Dozens of technology, law and music professionals gathered at the Japan Society in New York on Tuesday for the inaugural RightsTech Summit, determined to brainstorm how partnerships between tech companies and content creators could drive smarter rights management and monetization.
Rights tech, like freight forwarding and other under-the-radar industries, is unsexy but wholly necessary, and profitable if done right. Most music-tech startups tend to focus on “first-mile” problems in artists’ careers, such as discovery, marketing and crowdfunding. The last mile—what happens when finished musical works are digitized and, in Rogers’ words, “drop off a data and revenue cliff”—has remained largely untransformed.
On July 26, Digital Media Wire (DMW) and Concurrent Media Strategies will present a RightsTech Summit in NYC to address a digital blind spot you may not know about.
If you think attribution when the term “Rights” comes up in the context of digital media, then you’re not seeing an important aspect as far as how tech breakthroughs have impacted content distribution. For now, let’s chat with conference co-chair Paul Sweeting, Principal of Concurrent Media Strategies, LLC, to get a download on the subject.
Last week’s announcement that the U.S. Copyright Office had successfully accepted a bulk submission of notices of intent (NOIs) for compulsory mechanical licenses in electronic form marked a major milestone, both for the Office and for Music Reports Inc., which delivered the NOIs on behalf of music streaming service Guvera.
Music Reports has been working with the Copyright Office for more than a decade as part of the Office’s fitful, and at times halfhearted, effort to upgrade the creaky, pre-digital process for submitting and accessing music publishing information to at least 20th century standards if not quite 21st. Last week’s successful test run on the Office’s new, electronic submission system, involving about 100 tracks, is believed to be the first such hand-off.
“We’re now ready to start doing this at scale. It’s a big, big step,” Music Report’s VP and general counsel Bill Colitre told RightsTech.com.
But it was only one step toward solving what Colitre says is a much bigger problem: the vast and fast-growing amount of music being released on digital platforms today for which publishing information is not available, if it was ever collected in the first place. Continue reading “Wagging Music Publishing’s Long Tail”

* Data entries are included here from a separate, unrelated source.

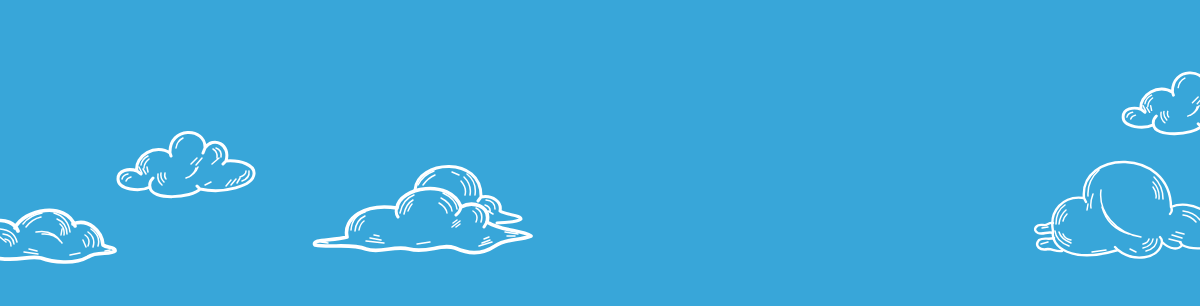
<!DOCTYPE html>
<html lang="en">
<head>
<meta charset="utf-8">
<title>Cloud banner</title>
<style>
:root { --sky: #38a6d9; --ink: #ffffff; }
html, body { margin: 0; height: 100%; overflow: hidden; background: var(--sky); }
.banner { display: block; width: 1200px; height: 306px; background: var(--sky); }
.cloud { fill: none; stroke: var(--ink); stroke-linecap: round; stroke-linejoin: round; }
.outline { stroke-width: 3; }
.bold { stroke-width: 3.6; }
.fine { stroke-width: 2.4; }
.hatch { stroke-width: 1.5; }
</style>
</head>
<body>
<svg class="banner" viewBox="0 0 1200 306" role="img" aria-label="Hand-drawn white clouds on a blue sky">
  <defs>
    <g id="puffy-cloud" class="cloud">
      <path class="outline" d="M150 187C140 192 118 190 118 179C118 170 129 168 137 171C134 156 156 143 170 153C169 126 206 127 205 148C213 136 231 144 226 161C241 160 255 165 254 174C253 186 224 194 200 189C192 198 151 201 150 187C149 183 151 180 153 178M170 153L171 156M205 148L203 153M226 161L223 164M137 171L141 174M200 189L197 186"/>
      <path class="hatch" d="M141 165Q142 159 148 156M144 168Q144 163 149 159M139 167L142 173M143 169L146 174M147 167L148 172M122 179Q123 175 128 174M126 181Q127 178 131 177M158 174Q157 181 162 185M161 173Q160 178 164 182M165 173Q164 177 166 179M186 178Q195 175 198 167M189 177Q195 173 196 168M191 164L197 158M196 165L202 158M176 148Q177 141 183 138M216 148Q222 150 221 157M213 149Q218 152 217 158M219 158L212 164M226 186L231 180M231 185L236 179M237 183L240 178M242 181Q250 178 249 171M240 177Q246 175 246 171M205 185L211 182"/>
    </g>
  </defs>

  <g id="left-edge-cloud" class="cloud">
    <path class="outline bold" d="M-4 221C5 219 15 223 18 231M15 228C24 209 66 201 75 226M73 224C88 218 102 231 103 245C107 248 116 247 115 251C111 255 96 251 88 257C74 265 52 262 41 258C28 255 19 262 -4 258"/>
    <path class="hatch" d="M23 224Q30 215 42 213M26 227Q32 219 41 217M54 213Q68 217 70 232M57 219Q67 223 67 234M60 224Q65 228 64 235M62 229L61 235M36 232Q53 229 62 243M42 234Q54 233 60 241M0 229Q14 230 17 242M3 234Q13 235 14 244M5 239Q11 240 11 246M0 237L6 242M91 229Q101 236 98 246M88 232Q96 238 93 247M85 235Q91 239 88 246M83 240L86 247M24 252L38 254M29 249L37 251M70 255L80 253M105 251L110 250"/>
  </g>

  <use href="#puffy-cloud"/>

  <g id="center-cloud" class="cloud">
    <path class="outline bold" d="M347 237C343 218 365 203 397 208C399 187 450 178 461 207C472 201 491 205 487 222C501 231 522 230 531 236C519 241 506 238 495 246C480 256 467 253 455 248C440 243 428 254 409 249C394 245 380 254 366 249C351 243 330 248 315 245C311 239 332 241 347 237"/>
    <path class="outline" d="M415 190C417 160 482 155 481 197C493 195 502 202 500 211C506 215 521 215 521 219C516 223 506 222 497 223M397 207Q395 213 398 217M461 207Q460 212 456 215M487 222L484 227M481 197L478 201"/>
    <path class="hatch" d="M351 230Q352 216 365 212M355 231Q356 220 365 216M359 230Q360 224 364 221M400 213Q403 199 414 195M404 214Q406 204 413 200M408 211Q410 206 412 204M418 185Q423 175 434 171M423 185Q428 178 435 175M467 174Q477 182 475 195M464 177Q472 185 470 195M461 181Q467 188 465 195M452 172L459 175M443 193Q456 199 457 209M441 198Q451 203 452 211M439 203Q446 207 447 213M476 208Q484 212 481 222M473 211Q479 215 476 222M453 223L457 220M452 227L460 221M456 227L460 224M486 200Q495 201 495 209M485 205Q491 207 490 212M366 241L384 243M370 238L381 240M374 235L379 236M417 244L430 242M479 246L492 242M482 243L490 240M484 239L489 237M505 232L518 234M507 236L515 236M488 211L493 214M321 242L328 243"/>
  </g>

  <use href="#puffy-cloud" transform="translate(1011 -53) scale(.95)"/>

  <g id="right-edge-cloud" class="cloud">
    <path class="outline fine" d="M1084 198C1079 150 1170 147 1171 207C1180 203 1193 204 1204 211M1084 198C1063 195 1049 211 1053 231C1050 247 1072 264 1118 250C1133 262 1159 260 1162 242C1170 250 1179 250 1182 245C1188 248 1196 249 1204 248M1084 198L1086 202M1171 207Q1173 211 1170 214M1162 242Q1162 239 1160 237M1118 250L1115 247M1182 245L1180 242"/>
    <path class="outline fine" d="M1053 223C1048 222 1048 226 1043 225C1036 224 1032 230 1038 233C1043 235 1048 231 1053 233M1054 238C1048 240 1044 237 1039 240C1034 246 1040 251 1048 249C1053 249 1056 252 1062 251"/>
    <path class="hatch" d="M1101 190C1098 212 1116 233 1141 237M1102 207C1106 222 1116 230 1129 234M1088 196Q1087 181 1099 170M1091 208Q1090 202 1093 194M1087 210L1088 204M1154 177Q1163 186 1163 199M1153 182Q1160 189 1159 199M1153 187Q1157 192 1156 198M1056 224Q1056 211 1065 205M1059 224Q1060 215 1066 210M1063 221Q1064 217 1067 214M1055 231Q1056 241 1069 246M1059 232Q1061 239 1071 243M1063 234Q1065 239 1071 240M1146 251Q1157 248 1157 239M1143 248Q1152 246 1153 239M1143 244Q1148 243 1149 239M1130 249L1136 252M1169 239L1181 242M1172 235L1182 238M1176 232L1184 234M1183 211Q1194 212 1200 220M1183 215Q1191 216 1196 222M1042 228L1048 227M1041 244L1048 242M1092 252L1106 250"/>
  </g>
</svg>
</body>
</html>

Venture capitalist and former music startup founder David Pakman has compiled some grim statistics on the survival rate of VC-backed music services.
“Since 1997, according to PitchBook, approximately 175 digital music companies were created and funded by venture investors. Of those, approximately 33 were acquired by larger companies, often for less money than their investors put in,” he writes in a blog post on Medium, taken in part from testimony he gave last year before the Copyright Royalty Board. “Of those who have exited, I believe only seven achieved meaningful venture returns for their investors by returning more than $25 million in profit to their investors (Last.FM, Spinner, MP3.com, Gracenote, Thumbplay, Pandora and possibly The Echo Nest), representing an investor success rate of only approximately 4%, far below that of other internet and technology market segments. Only two have achieved an IPO, and at least 15 companies have resulted in a distressed exit and/or filed for bankruptcy so far, for an 8.6% failure rate to date.”
Music business and technology consultant Andy Edwards offers a similarly dire analysis in a post on Music Business Worldwide, concluding that only one fully licensed music startup has managed a successful exit since 2004, and that was Last.fm, which only became fully licensed ahead of its $280m sale to CBS in 2007.